Soon as we encounter several of the players in this whole arena of panic and anarchy looming over not because it is a zombie invasion rather the basic nature to survive. In the mix of this are some diligent scientist taking risk and working to solve this being into finding a vaccine. Everything fails and as the outbreak reaches out there are opportunist venturing with a subtle cruelty, desperate folks trying everything they can to save a few and there are idealist losing their balance and crawl for answers. Hell lies in the empty street and absolute silence. The virus takes the world out there with a speed of spreading exponentially.

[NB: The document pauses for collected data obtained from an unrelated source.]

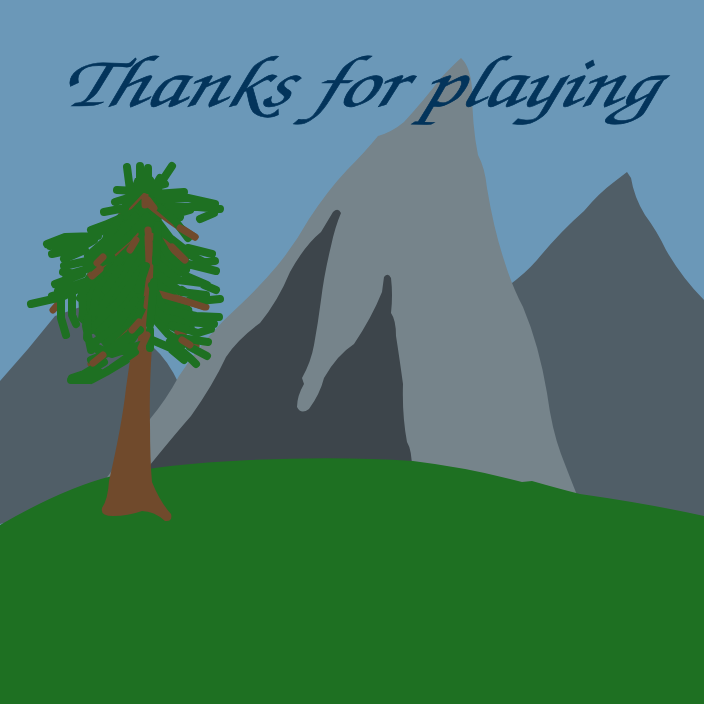
<!DOCTYPE html>
<html lang="en">
<head>
<meta charset="utf-8">
<title>Thanks for playing</title>
<style>
:root {
  --sky: #6b98b8;
  --far-rock: #505e67;
  --rock: #76848b;
  --shadow: #3d454b;
  --grass: #1e7022;
  --bark: #704a2c;
  --ink: #03345b;
}
html, body { margin: 0; width: 704px; height: 704px; overflow: hidden; background: var(--sky); }
svg { display: block; }
.far { fill: var(--far-rock); }
.peak { fill: var(--rock); }
.shadow { fill: var(--shadow); }
.hill { fill: var(--grass); }
.trunk { fill: var(--bark); }
.branches, .needles { fill: none; stroke-linecap: round; stroke-linejoin: round; }
.branches { stroke: var(--bark); stroke-width: 7; }
.needles { stroke: var(--grass); stroke-width: 8; }
.crown { fill: var(--grass); }
.message { font: italic 74px "TeX Gyre Chorus", "Lucida Calligraphy", cursive; fill: var(--ink); stroke: var(--ink); stroke-width: .6; }
</style>
</head>
<body>
<svg width="704" height="704" viewBox="0 0 704 704">
  <rect width="704" height="704" fill="var(--sky)"/>

  <g class="far">
    <path d="M0 381L28 349L55 316L100 300L152 346Q168 360 179 384L150 490L0 524Z"/>
    <path d="M505 288Q524 275 537 260Q560 232 584 211Q599 193 614 182L627 172L631 178Q634 197 645 215Q657 231 666 250Q682 278 704 300V530H560Z"/>
  </g>

  <path class="peak" d="M105 480L150 419Q166 400 179 376Q205 336 240 305Q262 284 277 266Q295 244 309 219Q328 190 347 170Q365 152 378 136Q392 132 404 122Q425 99 440 79Q452 66 461 58Q470 66 472 88Q472 125 478 155Q485 168 487 188Q494 230 504 260Q512 286 523 307Q539 345 547 393Q552 430 561 454Q569 475 579 500H105Z"/>

  <g class="shadow">
    <path d="M150 465Q176 433 191 416Q213 385 226 357Q238 339 260 323Q278 301 290 272Q305 245 321 232L333 212Q338 207 341 213Q335 227 331 246Q324 275 321 300Q318 323 314 345Q311 362 302 378L304 384Q297 396 297 407Q301 415 309 409Q320 394 324 378Q337 355 354 344Q372 317 382 292L384 277Q388 272 391 278Q393 295 391 313Q396 320 396 336Q399 355 403 384Q402 415 407 442Q412 450 412 470H150Z"/>
  </g>

  <path class="hill" d="M0 525Q64 488 112 476Q160 464 250 460Q340 456 413 461Q470 468 522 482L532 481Q560 489 580 494Q650 504 704 516V704H0Z"/>

  <g>
    <path class="trunk" d="M132 346L152 346Q149 390 150 425Q150 460 152 482Q160 502 171 514Q173 522 165 521Q154 511 142 511Q128 516 113 516Q100 516 102 508Q108 499 109 481Q122 425 126 388Z"/>
    <path class="crown" d="M135 178L158 180L167 200L160 225L190 255L185 275L165 282L192 308L195 330L182 336L150 320L133 345L108 352L95 335L78 320L82 282L97 258L105 228L122 212Z"/>
    <path class="branches" d="M145 190V205M150 205Q165 218 195 237M140 195L122 214M151 236Q168 242 185 261M148 230Q152 265 148 290L140 350M135 234Q115 252 91 275M160 294L206 307M140 320Q120 345 91 364M53 310L60 302M178 332L196 346M92 240L68 254"/>
    <path class="needles" d="M127 167L130 190M140 166V185M148 168V190M172 166L158 187M160 178L152 192M117 190Q140 192 165 184M115 202L134 196M122 210L150 180M104 212L125 208M155 194L184 192M160 200L188 198L215 204M168 207L198 207L220 209M176 214L190 210M200 219L214 213M160 208L180 217M105 225L135 212M91 230L118 220M87 239L106 229M50 246L88 239M47 244L65 237L98 236M52 254L80 248L94 240M64 259L85 250M76 244L70 256"/>
    <path class="needles" d="M120 218L106 240L88 256M135 216L117 238L95 258M147 216L128 238L107 256M112 258L84 270L66 275M100 258L64 266M63 272L77 274L98 262M55 284L82 274M58 291L90 280M31 304L62 297L80 288M52 296L72 290M61 300L61 318L66 335M72 290L72 315L76 324M82 290L83 312L92 330M97 270L80 298M120 260L97 292L92 316M134 255L112 290L99 313M142 268L120 300L95 325"/>
    <path class="needles" d="M160 208L176 222L188 238M158 222L170 238L188 252M188 248L212 254M180 250L204 262L215 261M188 264L216 271M158 238L170 258L186 270M154 260L178 280L202 283M186 276L207 285M204 285L216 290M160 276L181 292L206 295M182 290L199 301L220 299M152 285L162 306L192 318M167 310L196 316L219 317M188 322L214 324M172 325L198 333L211 329M154 318L168 334L184 344M181 338L208 342M190 347L207 356M170 341L190 358L196 364M172 350L184 360M152 340L173 349"/>
    <path class="needles" d="M135 300L118 325L91 345M146 300L130 334L107 352M88 318L87 338L100 352M86 326L91 350M95 347L112 354L140 345M91 360L110 352L132 350M72 378L84 374L104 362M71 380L91 380L106 372L126 360M91 374L96 366M91 380L99 372M112 368L135 352M150 348L150 330M120 345L140 330"/>
    <path class="branches" stroke-width="5" d="M148 200L154 208M148 237L149 262M136 240L130 250M103 257L97 263M100 269L92 276M172 247L185 260M180 228L195 237M176 298L204 307M148 298L147 306M139 322L132 330M103 355L93 363M182 340L190 345M141 348L147 335"/>
    <path class="needles" stroke-width="6" d="M146 266L138 290M154 282L150 325M120 268L105 290M158 225L156 262"/>
  </g>

  <text class="message" x="57" y="106" textLength="596" lengthAdjust="spacingAndGlyphs">Thanks for playing</text>
</svg>
</body>
</html>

Talking about the speed of its expansion, we are told about the things that are performed by humans in a day touching materials, things and what not and then touching their face innumerable times to cause this spread. Every touch is a weapon and the fear of it is more ammunition than a loaded gun. Soon people believe everything and nothing. There is Jude Law as Alan Krumwiede waiting for a moment like this to break his conspiracy ideas from journalism into something more. The idea of being right and influencing people is a power one cannot get enough of. Such is Alan who prophesied through tons of his conspiracies into this one and there is a cure he believes to have identified called forsythia and people began to hunt for this unverified drug other than Alan live telecasting his intake through his blog. There will be people to follow and minds to believe. He though asks the right questions to the Dr. Cheever and tears the facade into reality. The world is crumbling and the governing bodies have no clue on what they are doing.

Soderbergh is a master in presenting reality with a classiness. His darkest depressing setting have a powerful magnetism. Here there are so many characters spun in the daily life of this deadly disease and making progress from genuine sacrifices, fear, sadness and pain. Dr. Ally Hextall (Jennifer Ehle) is one such and while we have seen so many films that has a character using them as a lab rat for their discovery, Soderbergh makes it a mellow chanting of bad idea and makes it a serene experience in the process.

“Contagion” is not your ordinary bloody post apocalyptic movie. It is not interested in the chaos that are displayed through the media or people running around in famous spots as the world is reduced into snippets of world monuments and the crushing of it. It is interested in the people who would be directly dealing with it and then the people we will forget in the midst of our busy lives and those are none other than ourselves. He is a man of details and here he gives a clinical approach. That might detach the sensitivity and humanity element but it is every bit effective and keeps you glued. You might not be relieved or rewarded a cinematic finale but it has a sweet finish that is more cinematic and more real.